Is your site invisible to the search engines? If it is, you won’t be getting any search engine traffic. Find out what mistakes you need to avoid if you want your site to be visible.
Web traffic,copywriting,Web content writing,Web content,Web content writer,site visibility,site keywords,Web content plan
Copyright 2006 Angela Booth
We Web content writers lead quiet lives peering at a computer monitor and tapping a keyboard. I even eat lunch at the keyboard, because it means that I can do some relaxing Web surfing without feeling guilty.
So drama was the last thing I expected on a cold winter’s day when I bit into my peanut butter, raisin, and celery sandwich, and grabbed the ringing phone with my other hand.
A woman I didn’t know sobbed into my ear: “My boss says our Web site’s a disaster. We’re not getting any visitors at all…. and I’m going to be fired.”

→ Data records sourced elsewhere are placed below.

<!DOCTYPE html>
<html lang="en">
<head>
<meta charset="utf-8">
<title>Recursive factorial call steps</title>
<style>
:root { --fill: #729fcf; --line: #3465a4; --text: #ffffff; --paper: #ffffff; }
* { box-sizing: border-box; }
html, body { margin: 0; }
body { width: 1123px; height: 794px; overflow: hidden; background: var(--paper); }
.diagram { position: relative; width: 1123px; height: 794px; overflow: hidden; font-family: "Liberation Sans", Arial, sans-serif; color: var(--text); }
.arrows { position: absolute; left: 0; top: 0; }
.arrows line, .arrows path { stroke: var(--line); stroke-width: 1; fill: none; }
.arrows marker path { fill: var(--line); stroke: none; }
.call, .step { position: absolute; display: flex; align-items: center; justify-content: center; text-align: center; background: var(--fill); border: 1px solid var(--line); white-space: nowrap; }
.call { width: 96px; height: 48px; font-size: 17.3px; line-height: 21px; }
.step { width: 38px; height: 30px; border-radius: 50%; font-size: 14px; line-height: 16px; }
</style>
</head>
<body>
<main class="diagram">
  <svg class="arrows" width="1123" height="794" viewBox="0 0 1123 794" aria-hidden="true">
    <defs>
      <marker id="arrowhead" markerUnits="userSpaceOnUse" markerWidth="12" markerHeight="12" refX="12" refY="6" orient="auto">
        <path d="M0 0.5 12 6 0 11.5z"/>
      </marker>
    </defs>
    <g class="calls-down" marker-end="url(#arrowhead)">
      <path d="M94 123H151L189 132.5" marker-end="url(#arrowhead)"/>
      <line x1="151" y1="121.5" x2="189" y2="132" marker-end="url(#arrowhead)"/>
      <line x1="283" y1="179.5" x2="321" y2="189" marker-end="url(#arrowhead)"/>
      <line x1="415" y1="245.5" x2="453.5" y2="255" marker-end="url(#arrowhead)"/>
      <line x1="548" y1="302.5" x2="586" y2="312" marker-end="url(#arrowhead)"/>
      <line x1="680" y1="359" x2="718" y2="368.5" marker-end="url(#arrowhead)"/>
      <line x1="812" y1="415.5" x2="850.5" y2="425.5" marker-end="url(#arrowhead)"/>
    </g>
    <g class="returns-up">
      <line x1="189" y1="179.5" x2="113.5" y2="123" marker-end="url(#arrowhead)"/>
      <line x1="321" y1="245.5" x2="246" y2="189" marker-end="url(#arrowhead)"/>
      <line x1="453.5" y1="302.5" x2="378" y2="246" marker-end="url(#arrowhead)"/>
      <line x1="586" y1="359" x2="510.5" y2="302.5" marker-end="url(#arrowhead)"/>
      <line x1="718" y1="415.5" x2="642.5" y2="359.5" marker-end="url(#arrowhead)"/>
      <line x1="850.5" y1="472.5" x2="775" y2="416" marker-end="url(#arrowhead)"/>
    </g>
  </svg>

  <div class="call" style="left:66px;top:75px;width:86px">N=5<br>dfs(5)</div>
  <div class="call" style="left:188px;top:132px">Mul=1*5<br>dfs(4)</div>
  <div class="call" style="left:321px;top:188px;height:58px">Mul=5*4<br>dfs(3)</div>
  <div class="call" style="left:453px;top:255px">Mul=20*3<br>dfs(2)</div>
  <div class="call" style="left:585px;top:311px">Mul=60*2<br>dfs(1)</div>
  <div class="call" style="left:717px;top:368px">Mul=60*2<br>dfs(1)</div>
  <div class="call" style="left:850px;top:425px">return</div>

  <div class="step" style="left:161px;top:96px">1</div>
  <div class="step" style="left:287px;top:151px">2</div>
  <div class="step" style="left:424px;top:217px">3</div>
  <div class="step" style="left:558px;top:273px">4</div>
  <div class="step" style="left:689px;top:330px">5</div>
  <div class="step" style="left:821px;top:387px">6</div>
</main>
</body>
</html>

I tried to tell her that it couldn’t be that bad, and even if it was, we’d fix it, but it took ten minutes for her to calm down enough to tell me what the URL (Web address) was. When I looked at the site, I had a pretty good idea why her boss was mad.
It was a real estate site. Very nice. Tasteful — elegant even. But clicking around the site, I could see that while artistically the site was fine, as a commercial Web site, it had big challenges.
No wonder the site wasn’t getting any traffic. The site was almost invisible to the search engines.
At a guess, the site would be lucky to get five visitors a day, unless the real estate company bought traffic via Pay Per Click or other advertising.
Unfortunately, it turns out that they’d already spent too much on the site. Unless the sobbing lady got the site to do what had been promised by the developers — get at least a thousand visitors a day and FAST — her job was history.
Here’s what I found on the site:
=> A Flash intro to the site
Flash animation was popular several years ago, but its popularity died when site owners realized that most Flash is just annoying. When someone comes to your site, they want information, and they want it right away.
=> Big images on every page
The images looked lovely, gorgeous homes, but only a few words of text. From a search engine standpoint, there was nothing to index on the pages.
=> Almost no text
Again, with very little text, there was nothing for search engines to index, and therefore no chance that the site would get traffic from the site search engines.
=> NO “real estate”-related keywords
The site was called (not the real name, this name is fictitious) “Thomas Fedeck Green and Smythe Incorporated”. This name was on every page. I’m sure that the name was well known to the real estate buyers in the company’s home city, but it meant nothing to most Web surfers, and worse — there was nothing connecting “Thomas Fedeck Green and Smythe Incorporated” with the keywords “real estate”.
Worse yet, someone had decided to create images of each property’s listing so that a very fancy font could be used. Again, nothing for the Web search engines to index.
=> Flash movies
Every listing on the site was accompanied by a Flash movie of the property, with an agent showing off the features of each property.
=> My recommendation: get some text onto each and every page
“The site’s fine,” I assured my caller, whose sobs had calmed down. “You just need material for the Web search engines to index. The engines aren’t psychic. They don’t know what your site is about. You have to tell them in words. Get some words onto the site — words about real estate, and you’ll get traffic in no time.”
=> The happy ending: a rapid uptick in traffic
I developed a Web content plan for the site, and within a few weeks the site got an excellent uptick in traffic. The traffic’s been steadily growing.
My caller wasn’t fired. When I heard from her just a few days ago, she’d been made a partner. A happy ending all around — and a site that was made visible at last.